▸ WHAT IS EXPECTED: Leaving out all pictures, return the records word for word.

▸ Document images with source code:
■ ■ ■ ■ ■

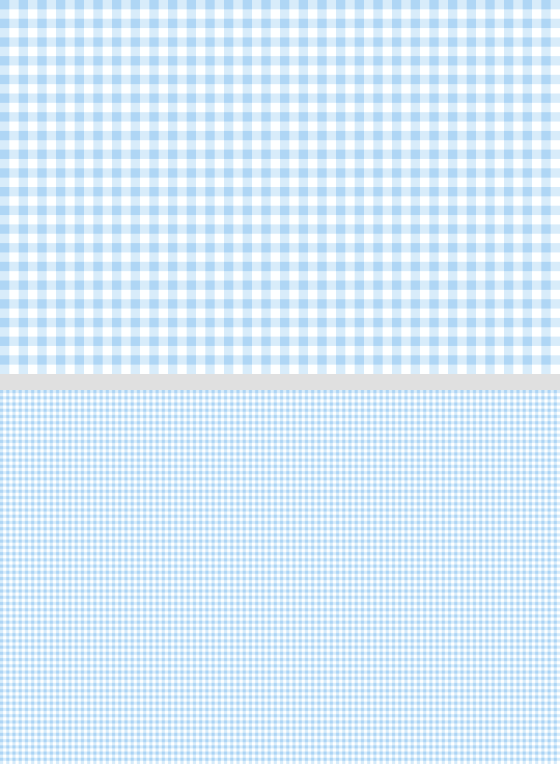
Top, the tile; bottom, the same tile 3 across and 3 down.
This pattern is drawn by a Shadertoy shader. Its source:

```glsl
// Pale blue gingham: translucent vertical and horizontal bands cross on white,
// giving white gaps, light single bands and deeper squares where two overlap.
// Band edges are smoothed by integrating the stripe wave over each pixel.

#define REPEATS    vec2(30.0, 20.0)
#define BAND_WIDTH 0.5
#define WHITE      vec3(0.996, 1.000, 1.000)
#define LIGHT_BLUE vec3(0.848, 0.925, 0.981)
#define DEEP_BLUE  vec3(0.688, 0.840, 0.960)

// Running integral of a wave that is 1 over the first BAND_WIDTH of each repeat.
vec2 bandIntegral(vec2 p) {
    return floor(p) * BAND_WIDTH + min(fract(p), BAND_WIDTH);
}

// Share of a pixel covered by the bands along each axis.
vec2 bandCoverage(vec2 p, vec2 pixelSize) {
    vec2 halfPixel = 0.5 * pixelSize;
    return (bandIntegral(p + halfPixel) - bandIntegral(p - halfPixel)) / pixelSize;
}

void mainImage(out vec4 fragColor, in vec2 fragCoord) {
    // Whole repeats on both axes, counted from the upper left corner.
    vec2 uv = fragCoord / iResolution.xy;
    vec2 weave = vec2(uv.x, 1.0 - uv.y) * REPEATS;
    vec2 band = clamp(bandCoverage(weave, REPEATS / iResolution.xy), 0.0, 1.0);

    // Blend the gaps, single bands and crossings.
    vec3 betweenRows = mix(WHITE, LIGHT_BLUE, band.x);
    vec3 alongRow = mix(LIGHT_BLUE, DEEP_BLUE, band.x);
    fragColor = vec4(mix(betweenRows, alongRow, band.y), 1.0);
}
```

■ ■ ■ ■ ■

▸ RESULT OF THIS EXERCISE:
Top, the tile; bottom, the same tile 3 across and 3 down.
This pattern is drawn by a Shadertoy shader. Its source:

```glsl
// Pale blue gingham: translucent vertical and horizontal bands cross on white,
// giving white gaps, light single bands and deeper squares where two overlap.
// Band edges are smoothed by integrating the stripe wave over each pixel.

#define REPEATS    vec2(30.0, 20.0)
#define BAND_WIDTH 0.5
#define WHITE      vec3(0.996, 1.000, 1.000)
#define LIGHT_BLUE vec3(0.848, 0.925, 0.981)
#define DEEP_BLUE  vec3(0.688, 0.840, 0.960)

// Running integral of a wave that is 1 over the first BAND_WIDTH of each repeat.
vec2 bandIntegral(vec2 p) {
    return floor(p) * BAND_WIDTH + min(fract(p), BAND_WIDTH);
}

// Share of a pixel covered by the bands along each axis.
vec2 bandCoverage(vec2 p, vec2 pixelSize) {
    vec2 halfPixel = 0.5 * pixelSize;
    return (bandIntegral(p + halfPixel) - bandIntegral(p - halfPixel)) / pixelSize;
}

void mainImage(out vec4 fragColor, in vec2 fragCoord) {
    // Whole repeats on both axes, counted from the upper left corner.
    vec2 uv = fragCoord / iResolution.xy;
    vec2 weave = vec2(uv.x, 1.0 - uv.y) * REPEATS;
    vec2 band = clamp(bandCoverage(weave, REPEATS / iResolution.xy), 0.0, 1.0);

    // Blend the gaps, single bands and crossings.
    vec3 betweenRows = mix(WHITE, LIGHT_BLUE, band.x);
    vec3 alongRow = mix(LIGHT_BLUE, DEEP_BLUE, band.x);
    fragColor = vec4(mix(betweenRows, alongRow, band.y), 1.0);
}
```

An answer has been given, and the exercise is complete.